» **Aim of the task**: Every line below containing the word "clamp" should be found and copied.

-*-

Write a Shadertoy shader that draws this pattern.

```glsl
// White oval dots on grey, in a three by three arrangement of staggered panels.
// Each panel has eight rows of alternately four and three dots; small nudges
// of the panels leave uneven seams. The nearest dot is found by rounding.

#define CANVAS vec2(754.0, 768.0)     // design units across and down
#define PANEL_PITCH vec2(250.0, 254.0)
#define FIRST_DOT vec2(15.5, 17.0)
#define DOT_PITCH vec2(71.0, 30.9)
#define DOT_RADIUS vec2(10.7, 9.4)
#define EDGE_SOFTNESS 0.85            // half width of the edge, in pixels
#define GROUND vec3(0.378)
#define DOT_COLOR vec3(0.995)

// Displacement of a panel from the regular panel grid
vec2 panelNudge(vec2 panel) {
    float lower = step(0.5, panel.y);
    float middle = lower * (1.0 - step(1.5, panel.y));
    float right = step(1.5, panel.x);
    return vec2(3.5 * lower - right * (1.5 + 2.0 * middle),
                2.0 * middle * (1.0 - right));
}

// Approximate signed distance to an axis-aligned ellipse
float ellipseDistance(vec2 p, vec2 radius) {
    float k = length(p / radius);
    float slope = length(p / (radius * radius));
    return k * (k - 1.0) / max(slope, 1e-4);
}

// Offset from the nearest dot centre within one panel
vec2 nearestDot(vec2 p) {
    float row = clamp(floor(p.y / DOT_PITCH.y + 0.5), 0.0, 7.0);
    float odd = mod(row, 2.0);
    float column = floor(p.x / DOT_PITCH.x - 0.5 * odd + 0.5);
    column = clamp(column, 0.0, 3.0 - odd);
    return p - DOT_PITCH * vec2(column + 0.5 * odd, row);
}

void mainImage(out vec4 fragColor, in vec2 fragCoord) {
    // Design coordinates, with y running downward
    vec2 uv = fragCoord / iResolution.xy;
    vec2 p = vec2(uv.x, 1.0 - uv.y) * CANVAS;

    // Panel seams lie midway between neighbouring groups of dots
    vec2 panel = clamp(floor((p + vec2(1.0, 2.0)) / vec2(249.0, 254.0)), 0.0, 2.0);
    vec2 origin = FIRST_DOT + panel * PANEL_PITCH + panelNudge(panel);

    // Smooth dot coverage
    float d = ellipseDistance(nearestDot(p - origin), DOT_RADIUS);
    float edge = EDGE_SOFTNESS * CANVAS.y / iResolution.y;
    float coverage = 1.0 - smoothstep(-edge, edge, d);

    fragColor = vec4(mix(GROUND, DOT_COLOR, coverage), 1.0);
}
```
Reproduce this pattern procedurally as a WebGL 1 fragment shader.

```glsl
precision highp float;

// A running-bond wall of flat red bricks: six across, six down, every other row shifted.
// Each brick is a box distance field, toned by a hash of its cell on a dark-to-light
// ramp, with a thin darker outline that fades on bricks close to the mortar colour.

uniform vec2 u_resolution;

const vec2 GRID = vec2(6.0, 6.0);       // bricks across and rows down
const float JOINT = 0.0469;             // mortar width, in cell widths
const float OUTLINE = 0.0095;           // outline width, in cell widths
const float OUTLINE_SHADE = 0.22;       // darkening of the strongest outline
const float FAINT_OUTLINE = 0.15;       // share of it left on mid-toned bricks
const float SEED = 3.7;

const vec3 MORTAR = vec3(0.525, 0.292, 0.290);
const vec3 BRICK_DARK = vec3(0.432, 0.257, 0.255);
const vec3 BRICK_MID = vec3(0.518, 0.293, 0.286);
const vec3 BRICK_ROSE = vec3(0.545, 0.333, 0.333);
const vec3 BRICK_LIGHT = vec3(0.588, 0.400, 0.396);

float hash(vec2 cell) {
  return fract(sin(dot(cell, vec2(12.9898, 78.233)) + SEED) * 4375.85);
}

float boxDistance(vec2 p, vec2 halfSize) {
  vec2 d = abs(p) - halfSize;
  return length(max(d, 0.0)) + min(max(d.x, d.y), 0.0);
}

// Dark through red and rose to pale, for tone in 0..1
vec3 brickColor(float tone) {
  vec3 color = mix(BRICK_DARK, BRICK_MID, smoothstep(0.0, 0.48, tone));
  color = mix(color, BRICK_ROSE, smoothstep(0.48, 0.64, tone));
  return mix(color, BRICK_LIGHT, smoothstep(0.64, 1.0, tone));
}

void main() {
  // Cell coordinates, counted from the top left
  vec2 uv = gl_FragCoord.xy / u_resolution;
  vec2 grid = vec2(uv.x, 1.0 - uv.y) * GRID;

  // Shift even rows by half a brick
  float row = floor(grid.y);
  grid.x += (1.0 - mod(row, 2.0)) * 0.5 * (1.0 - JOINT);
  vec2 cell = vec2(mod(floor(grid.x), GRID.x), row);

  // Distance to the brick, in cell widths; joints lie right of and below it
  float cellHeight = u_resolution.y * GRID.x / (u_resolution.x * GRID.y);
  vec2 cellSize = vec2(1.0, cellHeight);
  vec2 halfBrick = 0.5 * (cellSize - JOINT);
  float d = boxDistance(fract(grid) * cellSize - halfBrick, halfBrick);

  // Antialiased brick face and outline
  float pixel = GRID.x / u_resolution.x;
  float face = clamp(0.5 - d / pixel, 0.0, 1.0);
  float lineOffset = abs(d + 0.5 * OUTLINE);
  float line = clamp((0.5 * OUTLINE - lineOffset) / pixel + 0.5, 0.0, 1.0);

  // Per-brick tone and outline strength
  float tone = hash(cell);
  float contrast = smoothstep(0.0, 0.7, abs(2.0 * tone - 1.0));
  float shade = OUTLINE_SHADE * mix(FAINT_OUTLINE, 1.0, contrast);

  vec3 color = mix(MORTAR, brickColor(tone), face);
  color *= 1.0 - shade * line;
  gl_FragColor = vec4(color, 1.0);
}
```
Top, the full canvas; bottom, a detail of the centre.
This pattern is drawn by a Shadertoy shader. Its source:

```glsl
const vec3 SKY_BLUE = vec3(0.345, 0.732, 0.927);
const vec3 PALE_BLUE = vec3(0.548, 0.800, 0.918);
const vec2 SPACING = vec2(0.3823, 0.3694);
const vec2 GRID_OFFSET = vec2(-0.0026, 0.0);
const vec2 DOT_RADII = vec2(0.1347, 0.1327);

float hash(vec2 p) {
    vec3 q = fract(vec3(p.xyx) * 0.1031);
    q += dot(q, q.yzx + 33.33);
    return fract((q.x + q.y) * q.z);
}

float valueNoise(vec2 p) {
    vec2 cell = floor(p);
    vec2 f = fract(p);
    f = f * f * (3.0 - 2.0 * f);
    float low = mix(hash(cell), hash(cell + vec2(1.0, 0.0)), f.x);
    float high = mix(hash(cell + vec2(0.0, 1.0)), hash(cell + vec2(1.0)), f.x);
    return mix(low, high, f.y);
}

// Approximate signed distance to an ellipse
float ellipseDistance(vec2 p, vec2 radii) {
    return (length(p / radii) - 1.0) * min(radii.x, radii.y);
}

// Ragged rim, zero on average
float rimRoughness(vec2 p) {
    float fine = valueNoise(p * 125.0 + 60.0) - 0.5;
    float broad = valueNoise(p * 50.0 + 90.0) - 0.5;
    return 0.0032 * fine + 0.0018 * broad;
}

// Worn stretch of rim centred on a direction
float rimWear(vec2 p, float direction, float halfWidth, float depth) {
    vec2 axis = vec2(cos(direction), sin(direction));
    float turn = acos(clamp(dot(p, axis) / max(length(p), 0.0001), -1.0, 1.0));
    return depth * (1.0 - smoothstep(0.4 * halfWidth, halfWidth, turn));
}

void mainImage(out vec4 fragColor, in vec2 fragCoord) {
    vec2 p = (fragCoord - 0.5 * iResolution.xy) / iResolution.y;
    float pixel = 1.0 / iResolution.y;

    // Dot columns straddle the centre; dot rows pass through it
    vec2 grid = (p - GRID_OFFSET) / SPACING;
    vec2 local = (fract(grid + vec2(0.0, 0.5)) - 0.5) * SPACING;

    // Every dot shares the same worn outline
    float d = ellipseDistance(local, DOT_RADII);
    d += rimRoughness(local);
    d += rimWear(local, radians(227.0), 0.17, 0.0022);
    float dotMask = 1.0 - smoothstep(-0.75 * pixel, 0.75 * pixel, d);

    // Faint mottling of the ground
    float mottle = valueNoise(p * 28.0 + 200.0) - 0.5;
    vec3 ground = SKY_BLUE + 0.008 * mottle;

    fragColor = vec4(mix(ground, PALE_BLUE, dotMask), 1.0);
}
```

-*-

» **Problem solution**:
    float row = clamp(floor(p.y / DOT_PITCH.y + 0.5), 0.0, 7.0);
    column = clamp(column, 0.0, 3.0 - odd);
    vec2 panel = clamp(floor((p + vec2(1.0, 2.0)) / vec2(249.0, 254.0)), 0.0, 2.0);
  float face = clamp(0.5 - d / pixel, 0.0, 1.0);
  float line = clamp((0.5 * OUTLINE - lineOffset) / pixel + 0.5, 0.0, 1.0);
    float turn = acos(clamp(dot(p, axis) / max(length(p), 0.0001), -1.0, 1.0));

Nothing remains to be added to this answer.